■ **Information**
------------------------------------------------------------------------
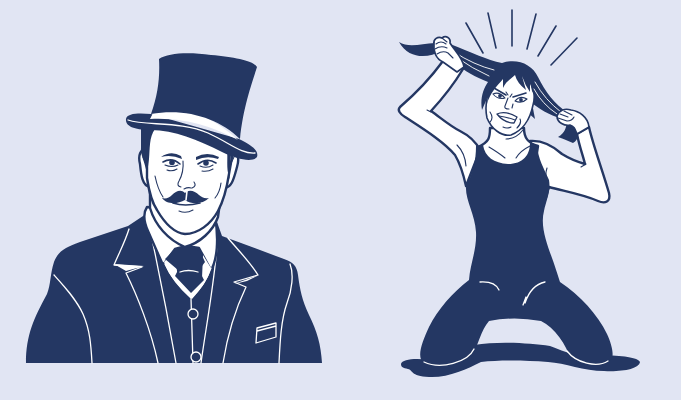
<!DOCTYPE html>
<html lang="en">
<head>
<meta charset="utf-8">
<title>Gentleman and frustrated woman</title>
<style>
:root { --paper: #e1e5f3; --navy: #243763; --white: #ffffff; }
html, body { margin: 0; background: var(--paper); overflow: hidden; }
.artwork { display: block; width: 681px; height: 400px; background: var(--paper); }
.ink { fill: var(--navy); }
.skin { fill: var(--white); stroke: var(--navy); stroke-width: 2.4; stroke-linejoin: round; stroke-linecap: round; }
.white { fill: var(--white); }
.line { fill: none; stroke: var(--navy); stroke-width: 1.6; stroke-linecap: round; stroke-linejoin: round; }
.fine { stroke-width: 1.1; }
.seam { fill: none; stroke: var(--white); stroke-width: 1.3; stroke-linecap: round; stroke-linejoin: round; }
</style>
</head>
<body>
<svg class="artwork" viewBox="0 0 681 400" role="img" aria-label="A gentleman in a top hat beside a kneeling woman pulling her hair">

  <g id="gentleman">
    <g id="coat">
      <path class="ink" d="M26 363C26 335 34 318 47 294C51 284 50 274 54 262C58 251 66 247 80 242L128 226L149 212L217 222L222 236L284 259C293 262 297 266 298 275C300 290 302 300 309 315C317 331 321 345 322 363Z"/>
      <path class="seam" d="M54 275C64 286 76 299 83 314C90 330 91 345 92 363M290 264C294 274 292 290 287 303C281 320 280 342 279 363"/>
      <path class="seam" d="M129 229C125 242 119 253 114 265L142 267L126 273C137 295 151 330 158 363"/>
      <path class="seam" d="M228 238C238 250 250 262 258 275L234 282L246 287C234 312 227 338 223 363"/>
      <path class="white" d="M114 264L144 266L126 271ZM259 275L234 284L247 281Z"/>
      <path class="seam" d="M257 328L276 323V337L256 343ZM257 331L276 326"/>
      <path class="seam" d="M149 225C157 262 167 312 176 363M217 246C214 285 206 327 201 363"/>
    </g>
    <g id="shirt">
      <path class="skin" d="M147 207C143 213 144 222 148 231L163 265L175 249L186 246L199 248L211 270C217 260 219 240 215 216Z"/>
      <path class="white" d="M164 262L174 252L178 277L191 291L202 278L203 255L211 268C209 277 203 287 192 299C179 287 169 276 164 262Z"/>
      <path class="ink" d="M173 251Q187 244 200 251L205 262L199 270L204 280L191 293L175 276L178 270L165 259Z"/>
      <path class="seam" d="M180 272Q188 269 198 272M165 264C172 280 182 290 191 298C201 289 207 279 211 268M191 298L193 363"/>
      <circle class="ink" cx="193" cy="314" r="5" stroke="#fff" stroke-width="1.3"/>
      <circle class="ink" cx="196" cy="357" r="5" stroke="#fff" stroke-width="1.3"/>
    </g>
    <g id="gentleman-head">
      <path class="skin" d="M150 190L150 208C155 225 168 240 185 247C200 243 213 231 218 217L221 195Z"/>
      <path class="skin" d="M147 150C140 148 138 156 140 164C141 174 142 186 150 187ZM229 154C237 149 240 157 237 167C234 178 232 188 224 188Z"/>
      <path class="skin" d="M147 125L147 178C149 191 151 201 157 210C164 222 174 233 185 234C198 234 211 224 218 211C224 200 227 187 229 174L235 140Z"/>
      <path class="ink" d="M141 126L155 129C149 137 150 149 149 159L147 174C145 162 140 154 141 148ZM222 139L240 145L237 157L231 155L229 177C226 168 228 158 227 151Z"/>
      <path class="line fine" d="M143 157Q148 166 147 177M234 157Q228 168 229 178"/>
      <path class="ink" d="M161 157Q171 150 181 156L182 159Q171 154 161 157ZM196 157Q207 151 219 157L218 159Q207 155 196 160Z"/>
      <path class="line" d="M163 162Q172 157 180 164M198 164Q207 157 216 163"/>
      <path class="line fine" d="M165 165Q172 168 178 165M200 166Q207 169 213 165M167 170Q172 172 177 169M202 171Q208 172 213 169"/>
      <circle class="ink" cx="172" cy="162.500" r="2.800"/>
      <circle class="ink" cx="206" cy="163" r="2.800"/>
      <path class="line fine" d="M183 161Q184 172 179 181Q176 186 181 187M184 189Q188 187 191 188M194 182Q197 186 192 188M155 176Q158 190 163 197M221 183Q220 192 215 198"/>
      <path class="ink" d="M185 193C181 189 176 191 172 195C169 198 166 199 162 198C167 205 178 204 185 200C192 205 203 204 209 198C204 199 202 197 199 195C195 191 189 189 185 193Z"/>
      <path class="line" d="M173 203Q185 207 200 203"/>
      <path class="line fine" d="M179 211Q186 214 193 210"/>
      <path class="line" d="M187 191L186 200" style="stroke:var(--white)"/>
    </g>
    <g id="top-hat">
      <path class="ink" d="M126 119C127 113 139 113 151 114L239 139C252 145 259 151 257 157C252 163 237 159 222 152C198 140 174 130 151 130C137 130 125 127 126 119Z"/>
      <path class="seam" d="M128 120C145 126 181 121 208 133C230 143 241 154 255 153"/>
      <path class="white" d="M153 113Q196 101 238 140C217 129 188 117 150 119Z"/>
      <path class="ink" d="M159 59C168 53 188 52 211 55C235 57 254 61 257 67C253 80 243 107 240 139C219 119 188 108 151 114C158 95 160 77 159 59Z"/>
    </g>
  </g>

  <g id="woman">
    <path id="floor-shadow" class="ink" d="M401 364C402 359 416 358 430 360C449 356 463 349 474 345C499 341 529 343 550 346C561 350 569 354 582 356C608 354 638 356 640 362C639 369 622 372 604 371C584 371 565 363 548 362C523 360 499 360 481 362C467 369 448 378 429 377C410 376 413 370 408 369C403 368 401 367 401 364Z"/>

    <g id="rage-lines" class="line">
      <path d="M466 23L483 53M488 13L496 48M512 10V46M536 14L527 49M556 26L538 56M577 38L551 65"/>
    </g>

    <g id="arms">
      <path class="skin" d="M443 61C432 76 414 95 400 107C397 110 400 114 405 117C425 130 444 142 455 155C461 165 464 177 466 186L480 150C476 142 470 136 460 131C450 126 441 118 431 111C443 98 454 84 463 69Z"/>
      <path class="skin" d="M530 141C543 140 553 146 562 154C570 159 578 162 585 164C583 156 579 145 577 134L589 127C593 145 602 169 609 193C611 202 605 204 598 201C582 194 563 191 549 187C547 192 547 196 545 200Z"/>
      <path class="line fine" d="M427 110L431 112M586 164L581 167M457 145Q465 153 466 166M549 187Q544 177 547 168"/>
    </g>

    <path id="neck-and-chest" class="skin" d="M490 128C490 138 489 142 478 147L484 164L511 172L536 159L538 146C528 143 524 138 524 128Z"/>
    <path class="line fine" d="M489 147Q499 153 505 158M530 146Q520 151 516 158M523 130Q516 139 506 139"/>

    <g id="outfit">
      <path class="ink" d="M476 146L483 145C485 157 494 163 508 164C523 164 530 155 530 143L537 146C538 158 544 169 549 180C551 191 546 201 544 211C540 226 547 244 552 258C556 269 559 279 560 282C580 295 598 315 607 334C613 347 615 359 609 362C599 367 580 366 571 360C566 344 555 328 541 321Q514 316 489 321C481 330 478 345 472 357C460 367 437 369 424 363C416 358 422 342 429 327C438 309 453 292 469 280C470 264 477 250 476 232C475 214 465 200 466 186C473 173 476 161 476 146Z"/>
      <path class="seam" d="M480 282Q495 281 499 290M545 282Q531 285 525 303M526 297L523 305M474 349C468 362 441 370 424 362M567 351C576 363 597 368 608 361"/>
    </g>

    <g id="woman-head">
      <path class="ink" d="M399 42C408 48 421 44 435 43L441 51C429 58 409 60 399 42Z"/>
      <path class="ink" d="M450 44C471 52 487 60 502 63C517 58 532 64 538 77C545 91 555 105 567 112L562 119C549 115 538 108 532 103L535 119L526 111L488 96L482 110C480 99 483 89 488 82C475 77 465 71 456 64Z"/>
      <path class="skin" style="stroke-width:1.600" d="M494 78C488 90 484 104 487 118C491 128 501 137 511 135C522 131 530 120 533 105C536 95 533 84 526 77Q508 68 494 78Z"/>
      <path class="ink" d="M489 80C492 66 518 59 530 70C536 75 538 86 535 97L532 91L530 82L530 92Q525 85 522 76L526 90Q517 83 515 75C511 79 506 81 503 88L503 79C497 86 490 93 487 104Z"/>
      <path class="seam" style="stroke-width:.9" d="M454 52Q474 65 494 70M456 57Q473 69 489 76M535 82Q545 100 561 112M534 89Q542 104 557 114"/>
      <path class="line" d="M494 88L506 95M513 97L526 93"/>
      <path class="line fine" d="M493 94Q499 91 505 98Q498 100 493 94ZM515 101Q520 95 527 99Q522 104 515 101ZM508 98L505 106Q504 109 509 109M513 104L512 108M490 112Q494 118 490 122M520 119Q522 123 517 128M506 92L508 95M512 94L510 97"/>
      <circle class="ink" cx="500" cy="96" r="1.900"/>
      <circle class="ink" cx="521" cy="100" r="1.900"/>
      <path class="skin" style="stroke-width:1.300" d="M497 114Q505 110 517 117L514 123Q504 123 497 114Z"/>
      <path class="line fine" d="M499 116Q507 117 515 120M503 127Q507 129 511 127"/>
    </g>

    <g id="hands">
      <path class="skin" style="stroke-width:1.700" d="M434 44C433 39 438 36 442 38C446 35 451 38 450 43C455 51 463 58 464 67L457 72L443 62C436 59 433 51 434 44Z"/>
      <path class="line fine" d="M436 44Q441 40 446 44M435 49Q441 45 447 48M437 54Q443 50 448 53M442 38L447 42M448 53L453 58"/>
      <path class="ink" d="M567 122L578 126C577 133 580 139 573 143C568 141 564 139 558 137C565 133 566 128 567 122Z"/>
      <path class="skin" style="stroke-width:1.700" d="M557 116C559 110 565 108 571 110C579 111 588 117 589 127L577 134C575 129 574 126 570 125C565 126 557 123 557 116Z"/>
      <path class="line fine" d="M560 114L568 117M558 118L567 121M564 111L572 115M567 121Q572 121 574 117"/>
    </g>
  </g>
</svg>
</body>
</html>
------------------------------------------------------------------------
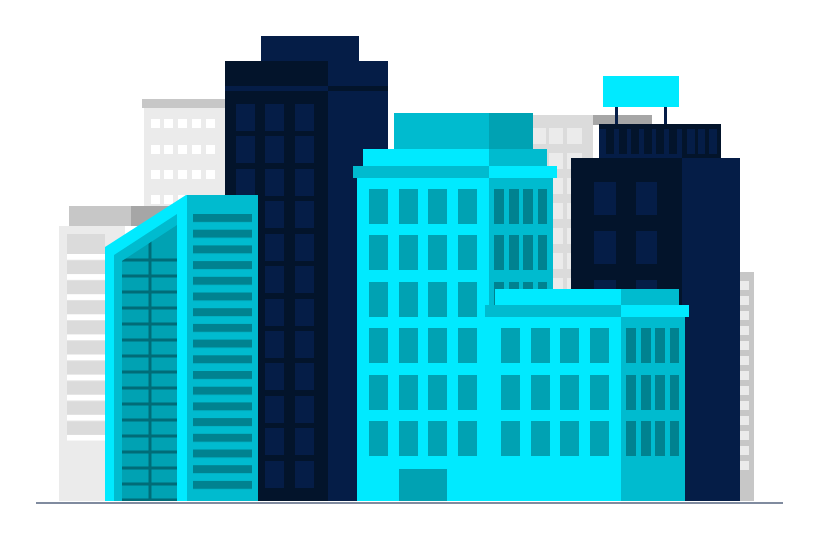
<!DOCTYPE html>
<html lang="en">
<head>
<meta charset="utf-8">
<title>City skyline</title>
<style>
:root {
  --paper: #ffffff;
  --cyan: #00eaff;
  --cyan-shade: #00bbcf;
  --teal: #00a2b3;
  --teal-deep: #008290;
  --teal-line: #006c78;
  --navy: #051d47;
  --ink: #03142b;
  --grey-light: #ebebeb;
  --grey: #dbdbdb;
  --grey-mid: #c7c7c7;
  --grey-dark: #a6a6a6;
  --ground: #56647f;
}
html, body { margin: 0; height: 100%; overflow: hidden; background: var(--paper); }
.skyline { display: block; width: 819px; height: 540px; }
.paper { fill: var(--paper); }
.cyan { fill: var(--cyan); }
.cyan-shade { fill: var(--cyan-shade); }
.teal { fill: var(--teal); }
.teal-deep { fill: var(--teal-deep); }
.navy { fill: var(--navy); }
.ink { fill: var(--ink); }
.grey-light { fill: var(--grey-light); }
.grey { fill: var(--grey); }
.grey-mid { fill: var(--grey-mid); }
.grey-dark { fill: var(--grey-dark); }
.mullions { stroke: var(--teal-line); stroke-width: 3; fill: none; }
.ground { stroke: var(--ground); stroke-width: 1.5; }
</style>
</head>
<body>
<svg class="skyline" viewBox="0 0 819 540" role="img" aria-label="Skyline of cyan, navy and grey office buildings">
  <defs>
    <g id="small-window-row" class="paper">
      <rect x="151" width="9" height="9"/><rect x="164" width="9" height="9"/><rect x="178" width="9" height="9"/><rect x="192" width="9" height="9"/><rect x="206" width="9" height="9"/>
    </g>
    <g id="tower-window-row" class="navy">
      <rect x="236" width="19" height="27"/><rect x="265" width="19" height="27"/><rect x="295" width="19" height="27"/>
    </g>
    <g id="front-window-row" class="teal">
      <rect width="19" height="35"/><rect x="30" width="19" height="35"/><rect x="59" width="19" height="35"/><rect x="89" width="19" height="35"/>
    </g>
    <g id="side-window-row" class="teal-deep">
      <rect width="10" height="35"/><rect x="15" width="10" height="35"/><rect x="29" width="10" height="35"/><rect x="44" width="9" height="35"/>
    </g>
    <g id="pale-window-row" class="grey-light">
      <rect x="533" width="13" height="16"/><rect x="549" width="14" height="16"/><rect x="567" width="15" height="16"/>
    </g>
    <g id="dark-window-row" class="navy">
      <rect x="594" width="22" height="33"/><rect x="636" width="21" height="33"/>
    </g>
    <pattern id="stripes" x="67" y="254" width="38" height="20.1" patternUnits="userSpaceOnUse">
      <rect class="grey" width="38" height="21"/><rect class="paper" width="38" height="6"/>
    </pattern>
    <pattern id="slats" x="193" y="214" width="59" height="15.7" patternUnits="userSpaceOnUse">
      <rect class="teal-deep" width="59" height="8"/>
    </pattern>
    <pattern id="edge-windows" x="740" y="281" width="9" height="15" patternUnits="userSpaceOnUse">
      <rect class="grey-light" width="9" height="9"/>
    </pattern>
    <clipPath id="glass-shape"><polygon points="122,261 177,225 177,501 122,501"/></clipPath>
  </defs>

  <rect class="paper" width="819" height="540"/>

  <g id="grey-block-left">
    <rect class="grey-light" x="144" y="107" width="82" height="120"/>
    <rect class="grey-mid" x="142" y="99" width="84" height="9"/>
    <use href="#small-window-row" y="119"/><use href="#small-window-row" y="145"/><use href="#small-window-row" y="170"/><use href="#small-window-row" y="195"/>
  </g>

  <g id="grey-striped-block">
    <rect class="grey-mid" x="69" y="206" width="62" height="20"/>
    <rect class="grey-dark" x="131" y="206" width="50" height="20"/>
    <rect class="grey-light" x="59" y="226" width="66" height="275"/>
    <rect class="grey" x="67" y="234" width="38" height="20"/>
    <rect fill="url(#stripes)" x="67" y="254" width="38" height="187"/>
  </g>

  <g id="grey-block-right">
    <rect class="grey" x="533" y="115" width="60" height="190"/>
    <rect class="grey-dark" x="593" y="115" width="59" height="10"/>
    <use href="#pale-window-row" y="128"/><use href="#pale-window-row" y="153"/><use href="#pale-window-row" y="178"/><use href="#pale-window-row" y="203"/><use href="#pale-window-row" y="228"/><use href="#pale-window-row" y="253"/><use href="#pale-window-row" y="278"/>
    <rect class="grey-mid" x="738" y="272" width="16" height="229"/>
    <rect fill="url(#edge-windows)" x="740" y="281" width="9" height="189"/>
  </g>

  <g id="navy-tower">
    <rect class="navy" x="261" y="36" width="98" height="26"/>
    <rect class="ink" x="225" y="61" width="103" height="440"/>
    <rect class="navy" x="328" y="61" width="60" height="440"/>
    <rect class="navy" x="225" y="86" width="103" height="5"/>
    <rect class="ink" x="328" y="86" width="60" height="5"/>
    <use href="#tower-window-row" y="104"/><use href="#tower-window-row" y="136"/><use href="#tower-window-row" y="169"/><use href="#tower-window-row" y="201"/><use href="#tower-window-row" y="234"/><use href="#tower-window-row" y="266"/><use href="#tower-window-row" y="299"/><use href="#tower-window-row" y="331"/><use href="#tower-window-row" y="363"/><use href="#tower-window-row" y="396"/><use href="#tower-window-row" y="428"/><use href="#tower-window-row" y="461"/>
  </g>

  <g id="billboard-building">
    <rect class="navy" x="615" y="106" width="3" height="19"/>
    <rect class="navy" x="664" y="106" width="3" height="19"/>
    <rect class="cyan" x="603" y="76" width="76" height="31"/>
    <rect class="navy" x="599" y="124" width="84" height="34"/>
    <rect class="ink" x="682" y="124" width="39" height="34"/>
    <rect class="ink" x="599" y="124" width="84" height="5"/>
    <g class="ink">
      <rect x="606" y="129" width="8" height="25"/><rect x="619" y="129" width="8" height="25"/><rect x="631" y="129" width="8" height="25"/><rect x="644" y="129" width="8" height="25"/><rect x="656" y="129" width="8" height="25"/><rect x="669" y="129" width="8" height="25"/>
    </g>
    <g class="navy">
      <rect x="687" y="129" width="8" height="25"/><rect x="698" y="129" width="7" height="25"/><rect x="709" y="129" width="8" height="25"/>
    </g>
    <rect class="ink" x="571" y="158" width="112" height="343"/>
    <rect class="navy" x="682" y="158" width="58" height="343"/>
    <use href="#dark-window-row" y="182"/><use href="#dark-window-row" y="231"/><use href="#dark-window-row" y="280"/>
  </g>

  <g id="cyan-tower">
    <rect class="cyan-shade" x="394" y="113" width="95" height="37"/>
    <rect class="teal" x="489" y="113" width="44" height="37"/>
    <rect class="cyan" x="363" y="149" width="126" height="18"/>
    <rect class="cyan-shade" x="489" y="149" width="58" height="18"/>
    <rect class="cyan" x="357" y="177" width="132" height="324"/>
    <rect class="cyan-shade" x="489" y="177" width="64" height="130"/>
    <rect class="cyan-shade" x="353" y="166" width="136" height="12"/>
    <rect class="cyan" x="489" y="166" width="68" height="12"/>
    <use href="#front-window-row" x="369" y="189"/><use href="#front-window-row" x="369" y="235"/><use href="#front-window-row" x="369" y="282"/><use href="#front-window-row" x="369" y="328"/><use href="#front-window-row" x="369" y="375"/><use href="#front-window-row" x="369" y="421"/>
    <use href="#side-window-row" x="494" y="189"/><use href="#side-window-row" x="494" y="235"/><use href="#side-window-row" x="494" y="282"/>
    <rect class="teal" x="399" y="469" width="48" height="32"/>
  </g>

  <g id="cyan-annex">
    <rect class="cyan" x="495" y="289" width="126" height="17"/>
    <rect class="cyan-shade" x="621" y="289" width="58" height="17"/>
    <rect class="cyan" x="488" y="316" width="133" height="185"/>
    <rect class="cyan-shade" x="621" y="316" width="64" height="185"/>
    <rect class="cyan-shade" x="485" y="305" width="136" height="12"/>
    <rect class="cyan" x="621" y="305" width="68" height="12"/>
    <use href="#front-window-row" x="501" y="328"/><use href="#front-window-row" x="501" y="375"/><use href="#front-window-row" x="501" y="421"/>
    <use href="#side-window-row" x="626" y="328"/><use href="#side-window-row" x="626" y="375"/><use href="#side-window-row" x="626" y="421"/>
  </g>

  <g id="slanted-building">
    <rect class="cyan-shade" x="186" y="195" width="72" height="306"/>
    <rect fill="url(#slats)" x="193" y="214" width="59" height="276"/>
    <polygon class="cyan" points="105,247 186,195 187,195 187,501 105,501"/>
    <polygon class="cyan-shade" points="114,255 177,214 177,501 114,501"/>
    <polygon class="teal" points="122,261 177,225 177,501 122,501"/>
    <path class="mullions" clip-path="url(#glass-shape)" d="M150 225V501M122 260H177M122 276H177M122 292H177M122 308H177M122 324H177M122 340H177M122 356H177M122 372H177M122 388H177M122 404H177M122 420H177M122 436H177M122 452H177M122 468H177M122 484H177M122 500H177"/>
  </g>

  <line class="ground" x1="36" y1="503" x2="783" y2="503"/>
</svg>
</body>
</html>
------------------------------------------------------------------------
■ **Work instructions**
For an answer, give a copy of every line in the listing that holds the word "block".

■ **Answer for this exercise**
.artwork { display: block; width: 681px; height: 400px; background: var(--paper); }
.skyline { display: block; width: 819px; height: 540px; }
  <g id="grey-block-left">
  <g id="grey-striped-block">
  <g id="grey-block-right">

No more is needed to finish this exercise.